Brief:
Everything from the opening line of the listing below to the line that has "--cutlet-dark:#a85a30;", inclusive, should be returned exactly, except the pictures.

Information shown:
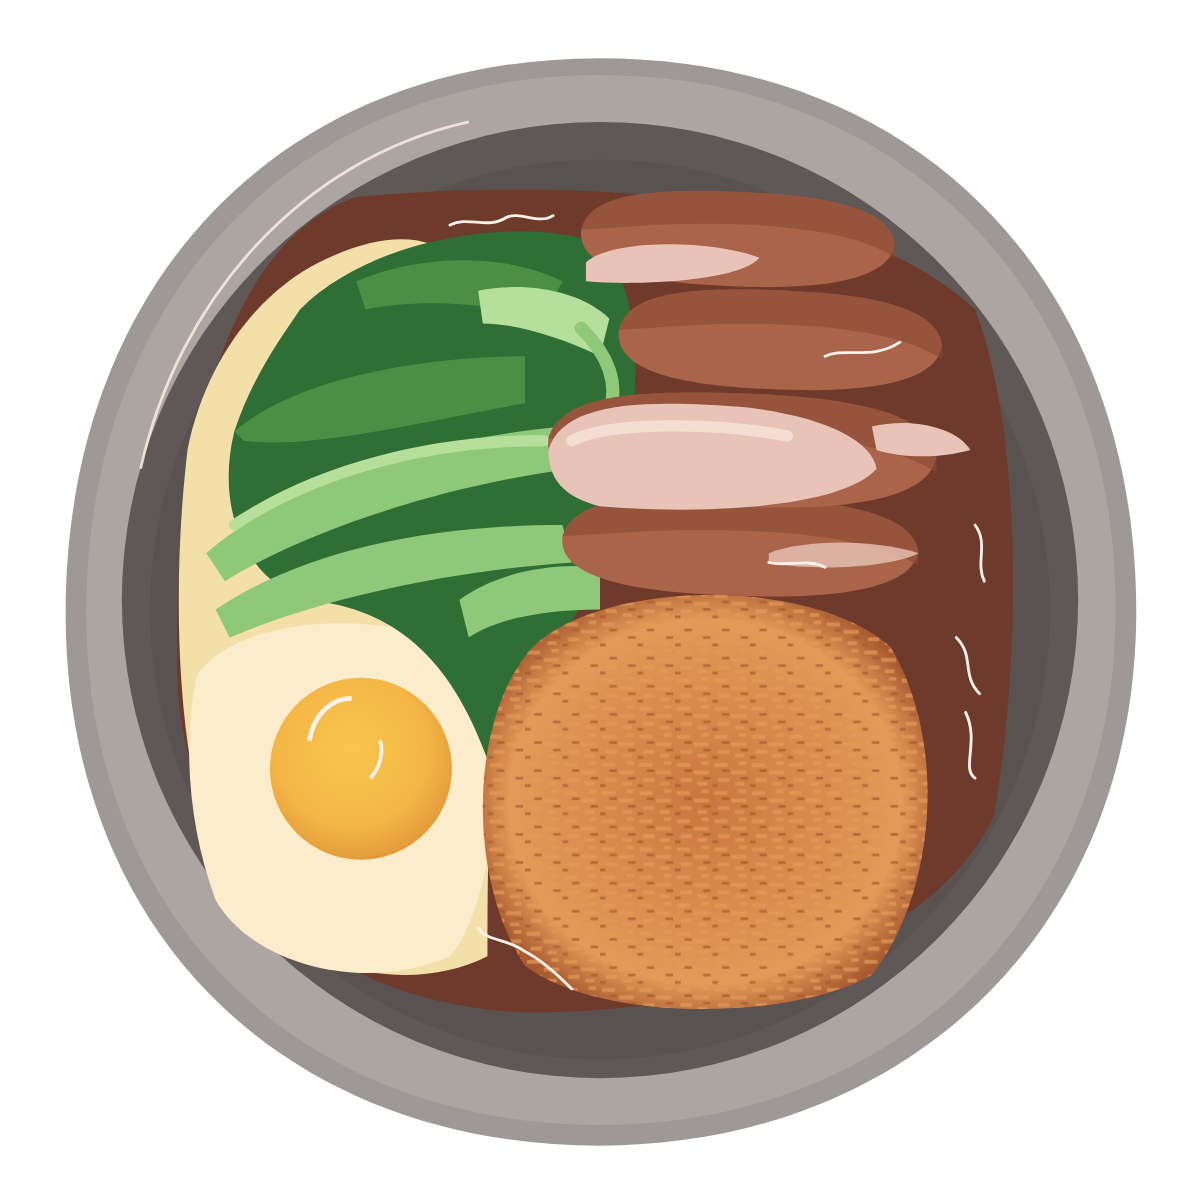
<!DOCTYPE html>
<html lang="en">
<head>
<meta charset="utf-8">
<title>Stone Bowl Rice Plate</title>
<style>
:root{
  --bg:#ffffff;
  --bowl-rim:#9e9896;
  --bowl-rim-light:#b9b2ae;
  --bowl-inner:#5f5856;
  --bowl-shade:#4f4947;
  --sauce:#6e3a2c;
  --rice:#f3dfa8;
  --rice-light:#fbeccb;
  --yolk:#f4b646;
  --yolk-core:#f7c64c;
  --yolk-edge:#e39b3a;
  --leaf-dark:#2f6e35;
  --leaf:#4c8e44;
  --stem:#8fc878;
  --stem-light:#b5df9a;
  --pork-skin:#8a4a34;
  --pork:#a9644a;
  --pork-fat:#e7c4b7;
  --pork-fat-light:#f4ddd3;
  --cutlet:#c9773f;
  --cutlet-light:#e49a58;
  --cutlet-dark:#a85a30;
  --gloss:#fdf2ea;
}
html,body{margin:0;padding:0;width:1200px;height:1200px;overflow:hidden;background:var(--bg)}
svg{display:block}
</style>
</head>
<body>
<svg width="1200" height="1200" viewBox="0 0 1280 1280" role="img" aria-label="Stone bowl with rice, fried egg, greens, braised pork and a fried cutlet">
  <defs>
    <radialGradient id="yolkGradient" cx="0.45" cy="0.4" r="0.6">
      <stop offset="0" stop-color="var(--yolk-core)"/>
      <stop offset="0.7" stop-color="var(--yolk)"/>
      <stop offset="1" stop-color="var(--yolk-edge)"/>
    </radialGradient>
    <radialGradient id="cutletGradient" cx="0.5" cy="0.5" r="0.55">
      <stop offset="0" stop-color="var(--cutlet)"/>
      <stop offset="0.8" stop-color="var(--cutlet-light)"/>
      <stop offset="1" stop-color="var(--cutlet-dark)"/>
    </radialGradient>
    <pattern id="crumbTexture" width="40" height="30" patternUnits="userSpaceOnUse">
      <path d="M2 6h14M20 14h16M6 22h12M24 26h10M28 4h8" stroke="var(--cutlet-light)" stroke-width="4"/>
      <path d="M10 12h8M30 20h8M0 28h6" stroke="var(--cutlet-dark)" stroke-width="3"/>
    </pattern>
    <g id="porkSlice">
      <path d="M0 40 C10 5 60 -5 180 0 C280 4 340 20 345 55 C340 95 260 105 160 100 C60 96 -5 80 0 40Z" fill="var(--pork)"/>
      <path d="M0 40 C10 5 60 -5 180 0 C280 4 340 20 345 55 L345 70 C300 40 200 30 80 35 Z" fill="var(--pork-skin)" opacity="0.6"/>
    </g>
  </defs>

  <g class="stone-bowl">
    <path d="M640 62 C980 62 1215 300 1212 660 C1208 1000 960 1222 640 1222 C300 1222 68 990 70 650 C72 300 300 62 640 62Z" fill="var(--bowl-rim)"/>
    <path d="M640 80 C960 80 1190 310 1190 650 C1190 980 950 1200 640 1200 C320 1200 90 980 92 650 C94 310 320 80 640 80Z" fill="var(--bowl-rim-light)" opacity="0.5"/>
    <circle cx="640" cy="640" r="510" fill="var(--bowl-inner)"/>
    <circle cx="640" cy="650" r="480" fill="var(--bowl-shade)" opacity="0.35"/>
    <path d="M150 500 C190 320 320 170 500 130" fill="none" stroke="var(--gloss)" stroke-width="3" opacity="0.8"/>
  </g>

  <g class="rice-and-sauce">
    <path d="M380 210 C600 190 900 200 1040 330 C1090 460 1090 700 1060 870 C1000 1000 800 1080 560 1080 C350 1070 210 950 190 740 C180 520 230 260 380 210Z" fill="var(--sauce)"/>
    <path d="M340 280 C420 240 480 250 500 300 L560 690 C520 740 520 900 520 1020 C440 1060 330 1040 250 960 C190 860 180 650 200 480 C220 380 280 310 340 280Z" fill="var(--rice)"/>
    <path d="M230 700 C300 660 420 670 500 700 L500 960 C420 1000 300 980 240 920Z" fill="var(--rice-light)" opacity="0.7"/>
  </g>

  <g class="fried-egg">
    <path d="M210 720 C260 650 430 650 510 700 C540 800 530 960 480 1020 C390 1060 270 1030 230 960 C200 880 195 790 210 720Z" fill="var(--rice-light)"/>
    <circle cx="385" cy="820" r="97" fill="url(#yolkGradient)"/>
    <path d="M330 790 C335 760 355 745 375 745" fill="none" stroke="var(--gloss)" stroke-width="5"/>
    <path d="M395 830 C405 820 410 800 405 790" fill="none" stroke="var(--gloss)" stroke-width="4"/>
  </g>

  <g class="greens">
    <path d="M320 330 C400 250 560 230 640 260 C700 330 680 480 640 600 C600 690 560 760 520 810 C480 700 420 650 330 640 C260 620 230 540 250 460 C270 400 300 360 320 330Z" fill="var(--leaf-dark)"/>
    <path d="M250 460 C320 400 460 380 560 380 L560 430 C450 450 330 480 260 470Z" fill="var(--leaf)"/>
    <path d="M380 300 C450 270 540 270 600 300 L580 340 C510 320 440 320 390 330Z" fill="var(--leaf)"/>
    <path d="M220 590 C300 520 440 470 600 455 L610 500 C460 520 320 570 240 620Z" fill="var(--stem)"/>
    <path d="M230 650 C320 590 450 560 600 560 L610 600 C470 610 340 640 245 680Z" fill="var(--stem)"/>
    <path d="M250 560 C340 500 460 470 580 470" fill="none" stroke="var(--stem-light)" stroke-width="12" stroke-linecap="round"/>
    <path d="M490 640 C530 610 590 600 640 605 L640 650 C580 650 530 660 500 680Z" fill="var(--stem)"/>
    <path d="M510 310 C560 300 620 310 650 340 L640 380 C600 360 550 345 515 345Z" fill="var(--stem-light)"/>
    <path d="M620 350 C650 380 660 410 650 440" fill="none" stroke="var(--stem)" stroke-width="14" stroke-linecap="round"/>
  </g>

  <g class="braised-pork">
    <use href="#porkSlice" transform="translate(620 205) scale(0.97 1)"/>
    <path d="M625 280 C650 255 760 255 810 275 C790 300 680 305 625 300Z" fill="var(--pork-fat)"/>
    <use href="#porkSlice" transform="translate(660 310) scale(1 1.05)"/>
    <use href="#porkSlice" transform="translate(600 530) scale(1.1 1.05)"/>
    <use href="#porkSlice" transform="translate(585 420) scale(1.2 1.2)"/>
    <path d="M585 480 C600 430 680 425 800 435 C880 445 930 470 935 500 C900 540 760 550 640 540 C600 530 585 510 585 480Z" fill="var(--pork-fat)"/>
    <path d="M610 470 C650 450 760 450 840 465" fill="none" stroke="var(--pork-fat-light)" stroke-width="12" stroke-linecap="round"/>
    <path d="M930 455 C970 445 1020 455 1035 480 C1000 490 960 488 935 480Z" fill="var(--pork-fat)"/>
    <path d="M820 590 C860 575 930 575 980 590 C950 605 870 610 820 600Z" fill="var(--pork-fat)" opacity="0.8"/>
  </g>

  <g class="fried-cutlet">
    <path d="M560 700 C620 620 860 610 950 690 C1010 790 1000 950 930 1040 C840 1090 640 1090 560 1030 C500 940 500 780 560 700Z" fill="url(#cutletGradient)"/>
    <path d="M560 700 C620 620 860 610 950 690 C1010 790 1000 950 930 1040 C840 1090 640 1090 560 1030 C500 940 500 780 560 700Z" fill="url(#crumbTexture)" opacity="0.7"/>
  </g>

  <g class="sauce-gloss" fill="none" stroke="var(--gloss)" stroke-width="3" stroke-linecap="round">
    <path d="M480 240 C500 230 520 245 540 232 C555 225 575 240 590 230"/>
    <path d="M1040 560 C1055 580 1040 600 1050 620"/>
    <path d="M1020 680 C1040 700 1025 720 1045 740"/>
    <path d="M1030 760 C1045 790 1025 820 1040 830"/>
    <path d="M510 990 C520 1005 540 1000 560 1015 C580 1025 600 1045 610 1055"/>
    <path d="M880 380 C900 370 930 385 960 365"/>
    <path d="M820 600 C840 605 860 595 880 605"/>
  </g>
</svg>
</body>
</html>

Exercise result:
<!DOCTYPE html>
<html lang="en">
<head>
<meta charset="utf-8">
<title>Stone Bowl Rice Plate</title>
<style>
:root{
  --bg:#ffffff;
  --bowl-rim:#9e9896;
  --bowl-rim-light:#b9b2ae;
  --bowl-inner:#5f5856;
  --bowl-shade:#4f4947;
  --sauce:#6e3a2c;
  --rice:#f3dfa8;
  --rice-light:#fbeccb;
  --yolk:#f4b646;
  --yolk-core:#f7c64c;
  --yolk-edge:#e39b3a;
  --leaf-dark:#2f6e35;
  --leaf:#4c8e44;
  --stem:#8fc878;
  --stem-light:#b5df9a;
  --pork-skin:#8a4a34;
  --pork:#a9644a;
  --pork-fat:#e7c4b7;
  --pork-fat-light:#f4ddd3;
  --cutlet:#c9773f;
  --cutlet-light:#e49a58;
  --cutlet-dark:#a85a30;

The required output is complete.